Youth Mental Health Blog

file000536909779In the second mental health blog I’d like to draw attention to the lack of important services for youth mental health in New Brunswick. Because we do not have adequate youth mental health support, people are stuck trying to navigate a flawed and confusing system. Referral, and therefore access to mental health professionals is hard to come by. Our hospitals are not equipped to deal effectively with mental health, especially for youth. Pediatric do not provide mental health services and cannot accommodate young people struggling with mental illness. The psychiatric ward in Fredericton is for adults and may not be the right environment for children and youth. Often, in order to receive the help they need, youth struggling with mental illness are forced to leave New Brunswick, seeking medical help in other provinces or the US. This can cost a fortune for families and for the province

Youth are often forced to gain access to mental health support through the criminal justice system. In some cases, families must file charges and criminalize their loved ones in order to get them the help they need. Even then, youth struggling with serious mental illness can be sent to group homes which may or may not provide the specialized treatment needed.

The report, Connecting the Dots, issued by the office of the Child and Youth Advocate in 2007, tells the story of seven youth who struggled to receive the help they needed for their mental illnesses.

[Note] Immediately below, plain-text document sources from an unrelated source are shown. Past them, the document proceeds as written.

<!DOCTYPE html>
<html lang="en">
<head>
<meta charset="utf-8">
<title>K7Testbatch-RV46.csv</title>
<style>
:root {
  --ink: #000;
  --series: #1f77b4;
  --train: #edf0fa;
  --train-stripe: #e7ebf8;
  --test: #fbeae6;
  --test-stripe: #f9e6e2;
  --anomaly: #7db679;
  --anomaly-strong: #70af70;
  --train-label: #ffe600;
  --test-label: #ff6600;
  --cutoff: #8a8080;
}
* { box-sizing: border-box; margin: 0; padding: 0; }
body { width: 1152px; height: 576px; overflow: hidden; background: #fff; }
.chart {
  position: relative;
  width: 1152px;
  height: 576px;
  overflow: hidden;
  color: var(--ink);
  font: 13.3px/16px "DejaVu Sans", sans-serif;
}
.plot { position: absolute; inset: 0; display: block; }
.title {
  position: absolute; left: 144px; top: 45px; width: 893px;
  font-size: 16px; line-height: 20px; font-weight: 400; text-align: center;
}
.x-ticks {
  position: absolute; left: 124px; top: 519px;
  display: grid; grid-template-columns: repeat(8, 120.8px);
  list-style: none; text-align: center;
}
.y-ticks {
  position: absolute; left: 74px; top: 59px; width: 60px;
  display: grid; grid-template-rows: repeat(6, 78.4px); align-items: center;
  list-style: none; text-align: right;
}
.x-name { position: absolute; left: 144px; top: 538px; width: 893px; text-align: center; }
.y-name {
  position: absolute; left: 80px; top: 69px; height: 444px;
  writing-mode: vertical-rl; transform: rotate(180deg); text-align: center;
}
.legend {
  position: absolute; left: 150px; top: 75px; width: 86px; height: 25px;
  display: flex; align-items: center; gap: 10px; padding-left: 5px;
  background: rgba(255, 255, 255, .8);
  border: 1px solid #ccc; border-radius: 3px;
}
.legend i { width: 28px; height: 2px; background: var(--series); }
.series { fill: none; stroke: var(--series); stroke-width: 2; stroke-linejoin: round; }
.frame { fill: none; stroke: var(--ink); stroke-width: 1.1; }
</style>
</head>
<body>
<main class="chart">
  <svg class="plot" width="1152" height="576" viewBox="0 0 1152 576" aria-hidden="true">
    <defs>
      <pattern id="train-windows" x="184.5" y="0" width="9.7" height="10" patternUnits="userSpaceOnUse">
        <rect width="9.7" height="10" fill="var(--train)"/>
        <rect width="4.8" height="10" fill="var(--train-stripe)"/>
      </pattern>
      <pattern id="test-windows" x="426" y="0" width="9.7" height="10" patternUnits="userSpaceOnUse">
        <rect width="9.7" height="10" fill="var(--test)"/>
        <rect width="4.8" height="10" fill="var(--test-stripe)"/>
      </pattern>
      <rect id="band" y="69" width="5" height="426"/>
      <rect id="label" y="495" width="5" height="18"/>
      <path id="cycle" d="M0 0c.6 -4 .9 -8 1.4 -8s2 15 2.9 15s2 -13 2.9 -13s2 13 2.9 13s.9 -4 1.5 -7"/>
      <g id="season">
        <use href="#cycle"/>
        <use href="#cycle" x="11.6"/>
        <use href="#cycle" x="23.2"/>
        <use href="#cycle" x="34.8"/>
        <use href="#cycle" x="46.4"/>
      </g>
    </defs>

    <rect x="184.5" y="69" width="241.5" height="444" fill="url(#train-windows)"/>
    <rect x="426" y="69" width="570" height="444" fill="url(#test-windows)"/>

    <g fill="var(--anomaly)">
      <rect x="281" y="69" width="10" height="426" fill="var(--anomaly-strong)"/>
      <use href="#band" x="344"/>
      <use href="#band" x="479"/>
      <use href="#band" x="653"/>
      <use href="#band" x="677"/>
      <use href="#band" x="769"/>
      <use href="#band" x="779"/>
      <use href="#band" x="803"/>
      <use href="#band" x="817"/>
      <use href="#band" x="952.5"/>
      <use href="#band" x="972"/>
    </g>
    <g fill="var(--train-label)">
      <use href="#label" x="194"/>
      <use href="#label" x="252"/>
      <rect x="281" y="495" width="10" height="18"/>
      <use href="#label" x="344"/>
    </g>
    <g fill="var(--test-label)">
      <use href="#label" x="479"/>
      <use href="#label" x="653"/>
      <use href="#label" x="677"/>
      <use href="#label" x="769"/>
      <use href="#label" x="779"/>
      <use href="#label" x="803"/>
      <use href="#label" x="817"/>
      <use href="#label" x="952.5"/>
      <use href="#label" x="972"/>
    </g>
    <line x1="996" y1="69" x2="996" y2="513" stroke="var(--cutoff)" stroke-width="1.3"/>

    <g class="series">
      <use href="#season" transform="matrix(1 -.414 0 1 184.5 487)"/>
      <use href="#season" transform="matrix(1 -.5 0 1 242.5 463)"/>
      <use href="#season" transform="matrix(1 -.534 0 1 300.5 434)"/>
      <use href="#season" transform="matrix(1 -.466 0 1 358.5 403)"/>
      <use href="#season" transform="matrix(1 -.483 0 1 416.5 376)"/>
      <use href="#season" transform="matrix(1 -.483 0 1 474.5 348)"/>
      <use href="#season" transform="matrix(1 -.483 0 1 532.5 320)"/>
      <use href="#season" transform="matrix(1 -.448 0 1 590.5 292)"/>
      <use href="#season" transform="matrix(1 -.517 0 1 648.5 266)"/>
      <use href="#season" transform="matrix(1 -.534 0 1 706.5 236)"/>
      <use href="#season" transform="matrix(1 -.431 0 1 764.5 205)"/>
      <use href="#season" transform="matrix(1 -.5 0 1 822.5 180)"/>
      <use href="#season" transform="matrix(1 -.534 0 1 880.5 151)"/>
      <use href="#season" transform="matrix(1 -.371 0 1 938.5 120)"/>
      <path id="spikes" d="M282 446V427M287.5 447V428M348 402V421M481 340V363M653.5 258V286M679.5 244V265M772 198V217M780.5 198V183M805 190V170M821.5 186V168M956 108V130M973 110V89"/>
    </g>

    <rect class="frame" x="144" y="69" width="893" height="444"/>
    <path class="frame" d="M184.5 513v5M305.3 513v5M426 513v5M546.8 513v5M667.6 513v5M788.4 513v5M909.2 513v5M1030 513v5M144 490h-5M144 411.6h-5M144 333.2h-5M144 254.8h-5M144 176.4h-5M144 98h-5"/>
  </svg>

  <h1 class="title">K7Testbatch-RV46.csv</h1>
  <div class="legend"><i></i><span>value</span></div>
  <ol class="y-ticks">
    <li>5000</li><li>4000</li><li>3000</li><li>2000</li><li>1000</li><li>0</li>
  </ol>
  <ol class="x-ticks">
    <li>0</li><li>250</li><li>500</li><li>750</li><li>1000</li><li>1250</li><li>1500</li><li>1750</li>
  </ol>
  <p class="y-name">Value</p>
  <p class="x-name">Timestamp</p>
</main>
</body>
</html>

In addition to the challenges they faced regarding their mental health, many of them found themselves isolated due to the stigma associated with mental health. None received adequate treatment or support in New Brunswick. Not much has changed since this report was drafted. There is a failure to provide youth with mental health services in our province and to educate young people on mental illness to end the stigma.

A mental health facility for youth is currently being built in Campbellton, New Brunswick, to open in the fall of 2017. This facility is a step in the right direction, however there are concerns that co-locating it with the adult facility for those suffering from complex psychiatric problems, particularly those who have become violent, will only increase the stigma associate with mental health for the youth who need to use the facility. This facility will help the handful of youth most in need, however little is being done to address access and stigma for youth suffering from less severe mental illness.

In the next blog I will be focusing on mental illnesses which are more stigmatized and which need specialized services. The following week I will focus on eating disorders and related gaps in service. If you have had experiences trying to navigate the health care system to address your own mental health, we’d love to hear your story. Feel free to share it to this page. It is only through speaking openly about our own experiences that we will be able to eliminate the stigma that holds us all back.